Guns N’ Roses – Appetite For Destruction
It’s damn near impossible to adequately explain the impact of Guns N’ Roses’ studio debut. It was like nothing we’d heard before – the sound of a street smart LA gang with a tortured genius of a frontman and a brand new guitar hero with a penchant for top hats. From the ominous opening growl of Welcome To The Jungle to the relentless closer Rocket Queen, Appetite runs the gamut from heartfelt balladry (Sweet Child O’ Mine) to full-on anthems for a new rock world in Paradise City and Mr Brownstone. We just didn’t know what hit us.
Helloween – Keeper Of The Seven Keys Pt 1
The arrival of new vocalist Michael Kiske enabled Helloween to flex their musical muscles far beyond the thudding, speed metal limitations of their debut album Walls Of Jericho. The result was a dazzling follow-up that combined their momentum with the melodic might of Maiden and Priest and an extra helping of unhinged bombast.
Thanks to Kai Hansen and Michael Weikath’s duelling guitars and Kiske’s helium-guzzling vocals, songs like the insanely catchy Future World, the thunderous Twilight Of The Gods and the sprawling, 13-minute ‘Halloween’ sounded unlike anything else.
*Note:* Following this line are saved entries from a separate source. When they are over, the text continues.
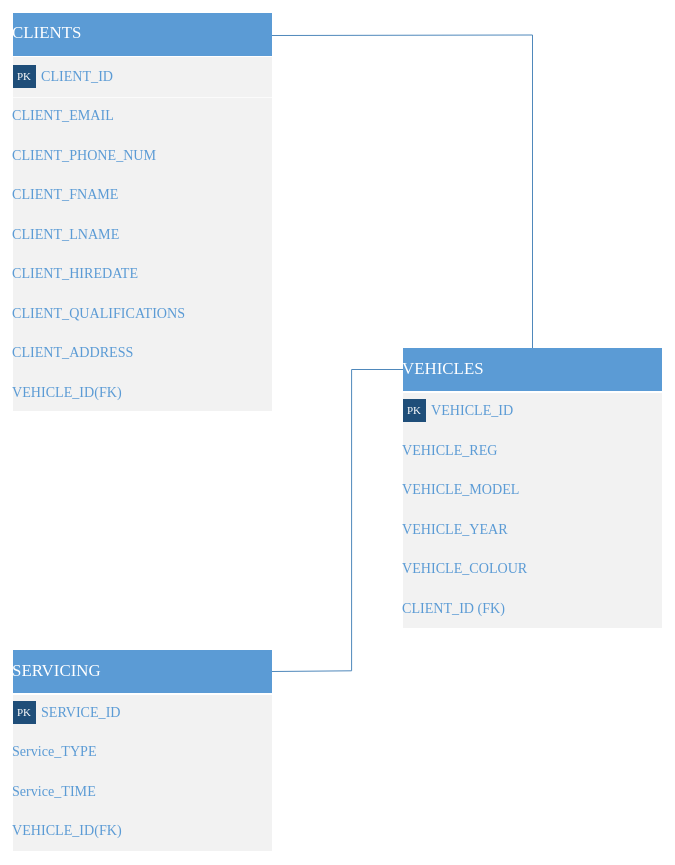
<!DOCTYPE html>
<html lang="en">
<head>
<meta charset="utf-8">
<title>Vehicle servicing entity diagram</title>
<style>
:root {
  --header: #5b9bd5;
  --body: #f2f2f2;
  --field: #5b9bd5;
  --key: #1f4e79;
  --line: #4f88bb;
  --divider: #fbfbfb;
  --paper: #ffffff;
}
* { box-sizing: border-box; margin: 0; padding: 0; }
html, body { width: 675px; height: 865px; overflow: hidden; background: var(--paper); }
.diagram {
  position: relative;
  width: 675px;
  height: 865px;
  overflow: hidden;
  font-family: "Liberation Serif", "Noto Serif", serif;
}
.connectors { position: absolute; inset: 0; fill: none; stroke: var(--line); stroke-width: 1; }
.entity { position: absolute; width: 259px; display: flex; flex-direction: column; gap: 1.5px; }
.clients { left: 13px; top: 13px; height: 398px; gap: 1px; }
.vehicles { left: 403px; top: 348px; height: 280px; }
.servicing { left: 13px; top: 650px; height: 201px; }
.entity h2 {
  flex: none;
  height: 43px;
  text-indent: -1px;
  font-size: 16.9px;
  font-weight: 400;
  line-height: 41px;
  color: var(--paper);
  background: var(--header);
}
.clients h2 { line-height: 39px; }
.fields { flex: 1; min-height: 0; list-style: none; background: var(--body); }
.fields li {
  display: flex;
  align-items: center;
  height: 39.5px;
  font-size: 14.1px;
  line-height: 18px;
  color: var(--field);
  white-space: nowrap;
}
.field-name { position: relative; top: -1px; margin-left: -1px; }
.vehicles .field-name { top: -2px; }
.servicing .field-name { top: -2.5px; }
.primary .field-name { margin-left: 5px; }
.key {
  flex: none;
  align-self: flex-start;
  width: 23px;
  height: 23px;
  margin-top: 8px;
  padding-right: 1px;
  font-size: 11px;
  line-height: 23px;
  text-align: center;
  color: var(--paper);
  background: var(--key);
}
.vehicles .key, .servicing .key { margin-top: 6.5px; }
.clients .primary { border-bottom: 1px solid var(--divider); height: 40.5px; margin-bottom: -1px; }
</style>
</head>
<body>
<main class="diagram">
  <svg class="connectors" width="675" height="865" viewBox="0 0 675 865" aria-hidden="true">
    <path d="M272 35.5L532.5 35V348"/>
    <path d="M403 369.5H351.6V670.8L272 671.5"/>
  </svg>

  <section class="entity clients">
    <h2>CLIENTS</h2>
    <ul class="fields">
      <li class="primary"><span class="key">PK</span><span class="field-name">CLIENT_ID</span></li>
      <li><span class="field-name">CLIENT_EMAIL</span></li>
      <li><span class="field-name">CLIENT_PHONE_NUM</span></li>
      <li><span class="field-name">CLIENT_FNAME</span></li>
      <li><span class="field-name">CLIENT_LNAME</span></li>
      <li><span class="field-name">CLIENT_HIREDATE</span></li>
      <li><span class="field-name">CLIENT_QUALIFICATIONS</span></li>
      <li><span class="field-name">CLIENT_ADDRESS</span></li>
      <li><span class="field-name">VEHICLE_ID(FK)</span></li>
    </ul>
  </section>

  <section class="entity vehicles">
    <h2>VEHICLES</h2>
    <ul class="fields">
      <li class="primary"><span class="key">PK</span><span class="field-name">VEHICLE_ID</span></li>
      <li><span class="field-name">VEHICLE_REG</span></li>
      <li><span class="field-name">VEHICLE_MODEL</span></li>
      <li><span class="field-name">VEHICLE_YEAR</span></li>
      <li><span class="field-name">VEHICLE_COLOUR</span></li>
      <li><span class="field-name">CLIENT_ID (FK)</span></li>
    </ul>
  </section>

  <section class="entity servicing">
    <h2>SERVICING</h2>
    <ul class="fields">
      <li class="primary"><span class="key">PK</span><span class="field-name">SERVICE_ID</span></li>
      <li><span class="field-name">Service_TYPE</span></li>
      <li><span class="field-name">Service_TIME</span></li>
      <li><span class="field-name">VEHICLE_ID(FK)</span></li>
    </ul>
  </section>
</main>
</body>
</html>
The seeds for the power metal explosion were sewn here – seeds which would blossom a year later with Keeper’s equally brilliant sequel.
King Diamond – Abigail
Having established his redefined sound and aesthetic on 1986’s Fatal Portrait, King Diamond floored the creative accelerator for its follow-up. A flawless classic by any sane reckoning, Abigail showcased the fiery chemistry between the King and guitarist Andy LaRocque across a genuinely creepy tale of haunted mansions, stillborn children and, seemingly, posthumous self-cannibalism.
The songs are all fantastic, of course: from immortal opener Arrival and the skull-rattling A Mansion In Darkness to the monumental, murderous finale of Black Horsemen, Abigail is a magnificently twisted horror show with immaculate riffs to burn.